### [Data extracts]
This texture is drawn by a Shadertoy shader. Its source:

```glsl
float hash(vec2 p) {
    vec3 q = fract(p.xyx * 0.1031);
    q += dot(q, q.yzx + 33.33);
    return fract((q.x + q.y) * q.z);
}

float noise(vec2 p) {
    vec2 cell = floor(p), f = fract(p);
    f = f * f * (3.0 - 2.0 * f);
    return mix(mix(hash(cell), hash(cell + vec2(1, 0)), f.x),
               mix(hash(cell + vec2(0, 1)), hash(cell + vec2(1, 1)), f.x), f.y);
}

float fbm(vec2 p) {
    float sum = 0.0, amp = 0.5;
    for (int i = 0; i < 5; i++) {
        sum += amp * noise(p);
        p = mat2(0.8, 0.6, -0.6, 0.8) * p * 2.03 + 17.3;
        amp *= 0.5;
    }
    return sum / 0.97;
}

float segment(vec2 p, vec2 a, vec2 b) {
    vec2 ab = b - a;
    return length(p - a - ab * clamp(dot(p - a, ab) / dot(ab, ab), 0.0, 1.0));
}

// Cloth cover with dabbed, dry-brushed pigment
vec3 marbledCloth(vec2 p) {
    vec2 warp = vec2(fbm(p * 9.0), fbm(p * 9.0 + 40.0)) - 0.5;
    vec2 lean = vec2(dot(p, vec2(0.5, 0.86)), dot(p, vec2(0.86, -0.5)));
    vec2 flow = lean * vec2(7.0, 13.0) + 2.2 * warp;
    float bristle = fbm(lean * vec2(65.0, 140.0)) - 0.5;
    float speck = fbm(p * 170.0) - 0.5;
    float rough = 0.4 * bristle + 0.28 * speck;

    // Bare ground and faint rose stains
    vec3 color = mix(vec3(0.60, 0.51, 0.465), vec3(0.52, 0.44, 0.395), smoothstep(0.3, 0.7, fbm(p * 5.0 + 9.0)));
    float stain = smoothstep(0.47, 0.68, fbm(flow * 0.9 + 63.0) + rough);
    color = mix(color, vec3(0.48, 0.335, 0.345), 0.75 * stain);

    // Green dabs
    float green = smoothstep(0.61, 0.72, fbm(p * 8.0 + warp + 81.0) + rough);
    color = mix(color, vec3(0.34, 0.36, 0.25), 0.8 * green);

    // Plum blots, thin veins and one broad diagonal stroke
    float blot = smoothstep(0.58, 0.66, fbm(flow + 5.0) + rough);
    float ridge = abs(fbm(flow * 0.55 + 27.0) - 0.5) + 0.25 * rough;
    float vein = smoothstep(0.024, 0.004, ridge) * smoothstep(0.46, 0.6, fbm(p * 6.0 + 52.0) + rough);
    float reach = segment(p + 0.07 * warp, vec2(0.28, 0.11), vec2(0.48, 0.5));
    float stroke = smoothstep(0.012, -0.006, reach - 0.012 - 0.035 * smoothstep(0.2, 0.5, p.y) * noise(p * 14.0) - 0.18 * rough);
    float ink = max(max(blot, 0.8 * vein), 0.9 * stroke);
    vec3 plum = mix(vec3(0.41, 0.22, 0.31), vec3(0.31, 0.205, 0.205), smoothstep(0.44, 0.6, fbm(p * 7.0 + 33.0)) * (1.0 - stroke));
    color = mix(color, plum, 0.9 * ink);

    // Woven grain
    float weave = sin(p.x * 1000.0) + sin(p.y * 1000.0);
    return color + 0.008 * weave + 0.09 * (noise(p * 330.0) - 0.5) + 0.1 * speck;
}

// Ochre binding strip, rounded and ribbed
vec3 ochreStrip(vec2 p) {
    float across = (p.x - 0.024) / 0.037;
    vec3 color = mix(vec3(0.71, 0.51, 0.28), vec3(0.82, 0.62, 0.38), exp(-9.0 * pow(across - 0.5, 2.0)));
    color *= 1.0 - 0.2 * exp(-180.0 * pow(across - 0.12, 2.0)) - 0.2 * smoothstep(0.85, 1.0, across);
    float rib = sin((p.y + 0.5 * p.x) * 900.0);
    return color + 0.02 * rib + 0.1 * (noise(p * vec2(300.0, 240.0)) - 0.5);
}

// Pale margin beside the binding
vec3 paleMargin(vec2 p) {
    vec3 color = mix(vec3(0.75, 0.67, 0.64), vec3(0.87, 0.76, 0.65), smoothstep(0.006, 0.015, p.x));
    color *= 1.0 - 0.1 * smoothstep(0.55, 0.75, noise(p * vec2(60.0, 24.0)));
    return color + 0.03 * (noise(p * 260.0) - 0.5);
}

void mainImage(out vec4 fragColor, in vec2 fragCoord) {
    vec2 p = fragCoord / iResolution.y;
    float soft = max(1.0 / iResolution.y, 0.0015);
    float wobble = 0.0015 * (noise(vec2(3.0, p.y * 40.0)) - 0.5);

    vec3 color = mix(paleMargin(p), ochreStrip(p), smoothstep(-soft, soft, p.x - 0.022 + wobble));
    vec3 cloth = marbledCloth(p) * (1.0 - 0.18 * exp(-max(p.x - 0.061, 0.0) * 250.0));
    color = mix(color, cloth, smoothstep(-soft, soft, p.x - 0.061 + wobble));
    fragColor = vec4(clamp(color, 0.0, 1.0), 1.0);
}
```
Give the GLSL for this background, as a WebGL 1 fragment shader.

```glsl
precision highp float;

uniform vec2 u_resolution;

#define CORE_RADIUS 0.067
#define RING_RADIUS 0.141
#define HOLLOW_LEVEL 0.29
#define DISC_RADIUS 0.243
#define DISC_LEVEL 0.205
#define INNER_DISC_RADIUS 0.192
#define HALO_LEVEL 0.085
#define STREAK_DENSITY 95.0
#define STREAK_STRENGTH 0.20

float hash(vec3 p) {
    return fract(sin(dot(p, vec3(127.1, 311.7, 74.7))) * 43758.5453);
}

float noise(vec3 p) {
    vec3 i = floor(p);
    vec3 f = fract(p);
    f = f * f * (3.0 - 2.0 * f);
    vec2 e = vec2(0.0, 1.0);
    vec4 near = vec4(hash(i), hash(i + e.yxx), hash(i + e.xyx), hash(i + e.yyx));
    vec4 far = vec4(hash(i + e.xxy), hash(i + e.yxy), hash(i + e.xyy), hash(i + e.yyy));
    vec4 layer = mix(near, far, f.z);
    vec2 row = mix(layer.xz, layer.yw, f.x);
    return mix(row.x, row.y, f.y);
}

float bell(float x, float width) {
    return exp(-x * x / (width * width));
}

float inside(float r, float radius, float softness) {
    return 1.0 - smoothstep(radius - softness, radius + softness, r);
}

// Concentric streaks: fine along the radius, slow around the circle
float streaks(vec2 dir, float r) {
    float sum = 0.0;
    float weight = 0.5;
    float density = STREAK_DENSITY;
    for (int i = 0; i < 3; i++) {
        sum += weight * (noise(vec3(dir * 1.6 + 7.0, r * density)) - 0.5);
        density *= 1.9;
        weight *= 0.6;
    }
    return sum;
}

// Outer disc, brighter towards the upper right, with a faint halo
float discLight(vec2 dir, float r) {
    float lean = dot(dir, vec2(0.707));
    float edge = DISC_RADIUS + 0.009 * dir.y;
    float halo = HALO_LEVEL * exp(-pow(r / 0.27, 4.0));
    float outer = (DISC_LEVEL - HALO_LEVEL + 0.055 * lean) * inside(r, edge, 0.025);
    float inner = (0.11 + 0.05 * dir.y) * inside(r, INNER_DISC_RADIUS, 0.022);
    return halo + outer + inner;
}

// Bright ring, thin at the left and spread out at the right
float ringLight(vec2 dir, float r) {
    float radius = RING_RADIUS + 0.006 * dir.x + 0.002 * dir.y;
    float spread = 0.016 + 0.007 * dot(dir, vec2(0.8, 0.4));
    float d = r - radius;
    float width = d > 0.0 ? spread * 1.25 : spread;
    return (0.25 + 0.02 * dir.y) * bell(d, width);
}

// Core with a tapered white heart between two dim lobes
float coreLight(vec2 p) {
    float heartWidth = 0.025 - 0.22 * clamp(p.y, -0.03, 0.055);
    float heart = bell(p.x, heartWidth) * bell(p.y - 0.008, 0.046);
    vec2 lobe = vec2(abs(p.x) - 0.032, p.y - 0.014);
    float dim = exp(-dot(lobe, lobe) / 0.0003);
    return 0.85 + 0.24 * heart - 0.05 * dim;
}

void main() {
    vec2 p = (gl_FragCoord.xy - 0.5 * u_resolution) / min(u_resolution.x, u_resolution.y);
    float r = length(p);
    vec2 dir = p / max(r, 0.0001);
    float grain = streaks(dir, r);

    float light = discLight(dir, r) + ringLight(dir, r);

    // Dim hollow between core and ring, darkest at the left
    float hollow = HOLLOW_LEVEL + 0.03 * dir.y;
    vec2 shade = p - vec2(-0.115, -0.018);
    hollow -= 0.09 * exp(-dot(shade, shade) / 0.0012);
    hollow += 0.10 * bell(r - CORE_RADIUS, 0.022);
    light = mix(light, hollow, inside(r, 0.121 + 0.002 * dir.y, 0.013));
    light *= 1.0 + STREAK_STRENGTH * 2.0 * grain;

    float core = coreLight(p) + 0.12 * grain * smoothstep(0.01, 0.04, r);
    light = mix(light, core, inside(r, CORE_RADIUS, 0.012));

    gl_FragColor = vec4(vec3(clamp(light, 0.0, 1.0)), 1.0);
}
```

### [Work required]
Lines from the entries that contain the string "weight" are what must be copied.

### [Output]
    float weight = 0.5;
        sum += weight * (noise(vec3(dir * 1.6 + 7.0, r * density)) - 0.5);
        weight *= 0.6;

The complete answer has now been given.